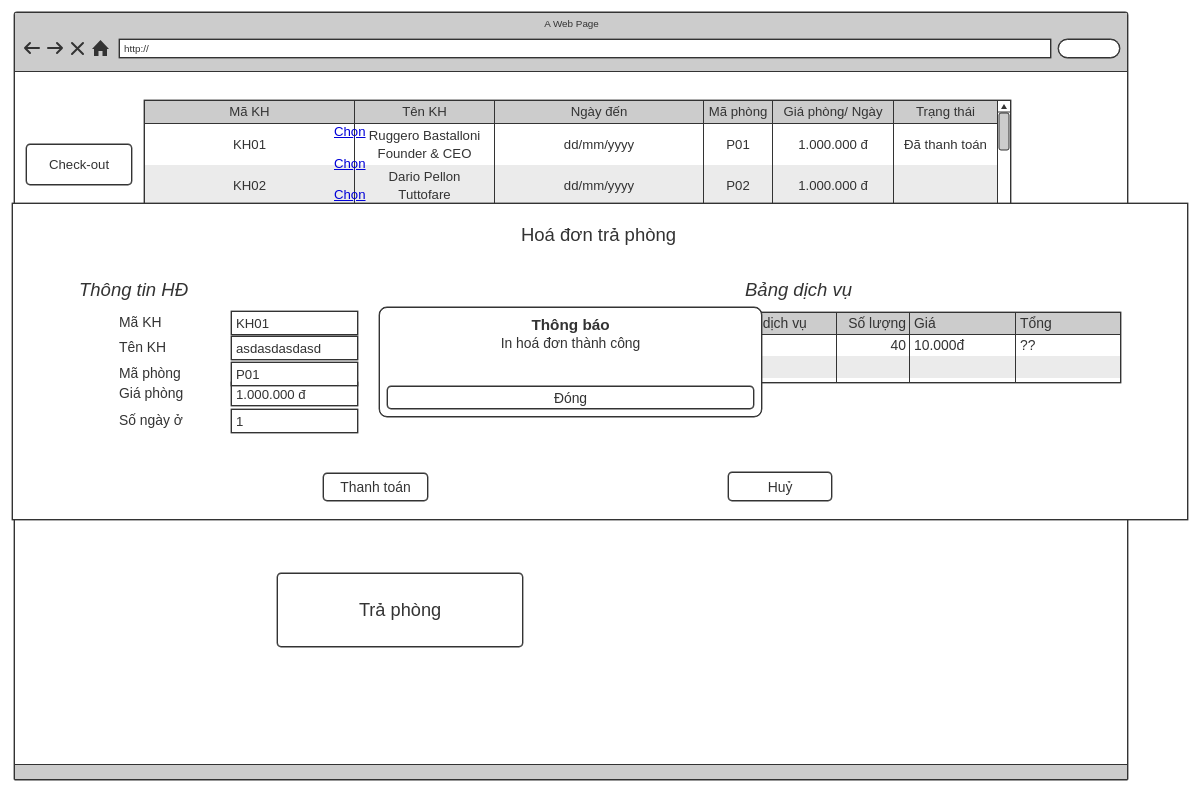
<!DOCTYPE html>
<html lang="vi">
<head>
<meta charset="utf-8">
<title>Hoá đơn trả phòng</title>
<style>
:root { --ink: #333; --chrome: #ccc; --stripe: #ebebeb; --paper: #fff; --link: #0000d8; }
* { box-sizing: border-box; margin: 0; }
html, body { width: 1200px; height: 792px; overflow: hidden; background: var(--paper); }
body { position: relative; font: 13.2px/18px "Liberation Sans", Arial, sans-serif; color: var(--ink); }
.box { border: 1px solid var(--ink); box-shadow: 0 0 0 .4px var(--ink); background: var(--paper); }
.button { display: flex; align-items: center; justify-content: center; border-radius: 4px; color: var(--ink); text-decoration: none; }

/* Browser window */
.browser { position: absolute; left: 14px; top: 12px; width: 1114px; height: 768px; border-radius: 3px 3px 1px 1px; display: flex; flex-direction: column; justify-content: space-between; }
.toolbar { height: 59px; background: var(--chrome); border-bottom: 1px solid var(--ink); padding: 2px 7px 0 8px; }
.toolbar h1 { font-size: 9.9px; font-weight: 400; line-height: 18px; text-align: center; }
.controls { display: flex; align-items: center; margin-top: 5px; }
.nav-icons { width: 88px; height: 20px; margin-right: 8px; fill: none; stroke: var(--ink); stroke-width: 2; stroke-linecap: round; stroke-linejoin: round; }
.address { width: 932px; height: 19px; padding-left: 4px; font-size: 9.9px; line-height: 17px; }
.search { width: 62px; height: 19px; margin-left: 7px; border-radius: 10px; }
.statusbar { height: 15px; background: var(--chrome); border-top: 1px solid var(--ink); }

/* Page content */
.check-out { position: absolute; left: 26px; top: 144px; width: 106px; height: 41px; }
.return-room { position: absolute; left: 277px; top: 573px; width: 246px; height: 74px; font-size: 18.2px; }
.customers { position: absolute; left: 144px; top: 100px; width: 867px; height: 130px; display: flex; }
.customer-grid { display: grid; grid-template-columns: 210px 140px 209px 69px 121px 104px; grid-template-rows: 23px 41px 41px; }
.customer-grid > * { display: flex; align-items: center; justify-content: center; text-align: center; border-right: 1px solid var(--ink); font-weight: 400; white-space: nowrap; }
.customer-grid .head { background: var(--chrome); border-bottom: 1px solid var(--ink); padding-bottom: 1px; }
.customer-grid .striped { background: var(--stripe); }
.scrollbar { width: 12px; }
.scrollbar svg { display: block; }
.choices { position: absolute; left: 334px; top: 123px; display: flex; flex-direction: column; gap: 13.5px; }
.choices a { color: var(--link); }

/* Invoice dialog */
.invoice { position: absolute; left: 12px; top: 203px; width: 1176px; height: 317px; font-size: 13.9px; }
.invoice > * { position: absolute; }
.invoice h2, .invoice h3 { font-size: 18.5px; font-weight: 400; line-height: 24px; white-space: nowrap; }
.invoice h2 { left: 0; top: 19px; width: 1171px; text-align: center; }
.invoice h3 { font-style: italic; top: 74px; }
.info-title { left: 66px; }
.service-title { left: 732px; }
.details { left: 106px; top: 107px; display: grid; grid-template-columns: 112px 127px; grid-template-rows: 25px 26px 20px 27px 24px; align-items: start; }
.details dt { padding-top: 2px; }
.details dd { height: 24px; padding-left: 4px; font-size: 13.2px; line-height: 23px; }
.details .front { position: relative; z-index: 1; }
.services { left: 717px; top: 108px; width: 391px; height: 71px; display: grid; grid-template-columns: 106px 73px 106px 1fr; grid-template-rows: 22px 21px 22px 1fr; }
.services > * { border-right: 1px solid var(--ink); padding: 1px 4px 0; white-space: nowrap; }
.services > :nth-child(4n) { border-right: 0; }
.services .head { background: var(--chrome); border-bottom: 1px solid var(--ink); }
.services .striped { background: var(--stripe); }
.services .amount { text-align: right; padding-right: 3px; }
.pay { left: 310px; top: 269px; width: 105px; height: 28px; }
.cancel { left: 715px; top: 268px; width: 104px; height: 29px; }

/* Notice */
.notice { position: absolute; left: 379px; top: 307px; width: 383px; height: 110px; border-radius: 8px; padding: 7px 6px; display: flex; flex-direction: column; text-align: center; font-size: 13.9px; }
.notice h2 { font-size: 15.3px; line-height: 19px; }
.notice .button { height: 23px; margin: auto 1px 0; }
</style>
</head>
<body>
<main class="browser box">
  <header class="toolbar">
    <h1>A Web Page</h1>
    <div class="controls">
      <svg class="nav-icons" viewBox="0 0 88 20" aria-hidden="true">
        <path d="M16 10H2M7 5L2 10L7 15"/>
        <path d="M25 10H39M34 5L39 10L34 15"/>
        <path d="M49 5L60 16M60 5L49 16"/>
        <path fill="#333" stroke="none" d="M69 11L77.500 2L86 11H84V18H79.500V13H75.500V18H71V11Z"/>
      </svg>
      <div class="address box">http://</div>
      <div class="search box"></div>
    </div>
  </header>
  <footer class="statusbar"></footer>
</main>

<a class="button box check-out" href="#">Check-out</a>

<section class="customers box">
  <div class="customer-grid">
    <b class="head">Mã KH</b><b class="head">Tên KH</b><b class="head">Ngày đến</b><b class="head">Mã phòng</b><b class="head">Giá phòng/ Ngày</b><b class="head">Trạng thái</b>
    <span>KH01</span><span>Ruggero Bastalloni<br>Founder &amp; CEO</span><span>dd/mm/yyyy</span><span>P01</span><span>1.000.000 đ</span><span>Đã thanh toán</span>
    <span class="striped">KH02</span><span class="striped">Dario Pellon<br>Tuttofare</span><span class="striped">dd/mm/yyyy</span><span class="striped">P02</span><span class="striped">1.000.000 đ</span><span class="striped"></span>
  </div>
  <div class="scrollbar">
    <svg width="12" height="104" viewBox="0 0 12 104" aria-hidden="true">
      <polygon points="6,3 9,8 3,8" fill="#333"/>
      <line x1="0" y1="11" x2="12" y2="11" stroke="#333"/>
      <rect x="1" y="12" width="10" height="37" rx="2" fill="#ccc" stroke="#333"/>
    </svg>
  </div>
</section>
<nav class="choices"><a href="#">Chọn</a><a href="#">Chọn</a><a href="#">Chọn</a></nav>

<a class="button box return-room" href="#">Trả phòng</a>

<section class="invoice box">
  <h2>Hoá đơn trả phòng</h2>
  <h3 class="info-title">Thông tin HĐ</h3>
  <dl class="details">
    <dt>Mã KH</dt><dd class="box">KH01</dd>
    <dt>Tên KH</dt><dd class="box">asdasdasdasd</dd>
    <dt>Mã phòng</dt><dd class="box front">P01</dd>
    <dt>Giá phòng</dt><dd class="box">1.000.000 đ</dd>
    <dt>Số ngày ở</dt><dd class="box">1</dd>
  </dl>
  <h3 class="service-title">Bảng dịch vụ</h3>
  <div class="services box">
    <span class="head">Tên dịch vụ</span><span class="head amount">Số lượng</span><span class="head">Giá</span><span class="head">Tổng</span>
    <span></span><span class="amount">40</span><span>10.000đ</span><span>??</span>
    <span class="striped"></span><span class="striped"></span><span class="striped"></span><span class="striped"></span>
    <span></span><span></span><span></span><span></span>
  </div>
  <a class="button box pay" href="#">Thanh toán</a>
  <a class="button box cancel" href="#">Huỷ</a>
</section>

<section class="notice box">
  <h2>Thông báo</h2>
  <p>In hoá đơn thành công</p>
  <a class="button box" href="#">Đóng</a>
</section>
</body>
</html>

**What the exercise asks**
Please, without any pictures, write out exactly the lines of the listing from its first line through the line that holds "Browser window */", ends included, and nothing beyond them.

**Exercise response**
<!DOCTYPE html>
<html lang="vi">
<head>
<meta charset="utf-8">
<title>Hoá đơn trả phòng</title>
<style>
:root { --ink: #333; --chrome: #ccc; --stripe: #ebebeb; --paper: #fff; --link: #0000d8; }
* { box-sizing: border-box; margin: 0; }
html, body { width: 1200px; height: 792px; overflow: hidden; background: var(--paper); }
body { position: relative; font: 13.2px/18px "Liberation Sans", Arial, sans-serif; color: var(--ink); }
.box { border: 1px solid var(--ink); box-shadow: 0 0 0 .4px var(--ink); background: var(--paper); }
.button { display: flex; align-items: center; justify-content: center; border-radius: 4px; color: var(--ink); text-decoration: none; }

/* Browser window */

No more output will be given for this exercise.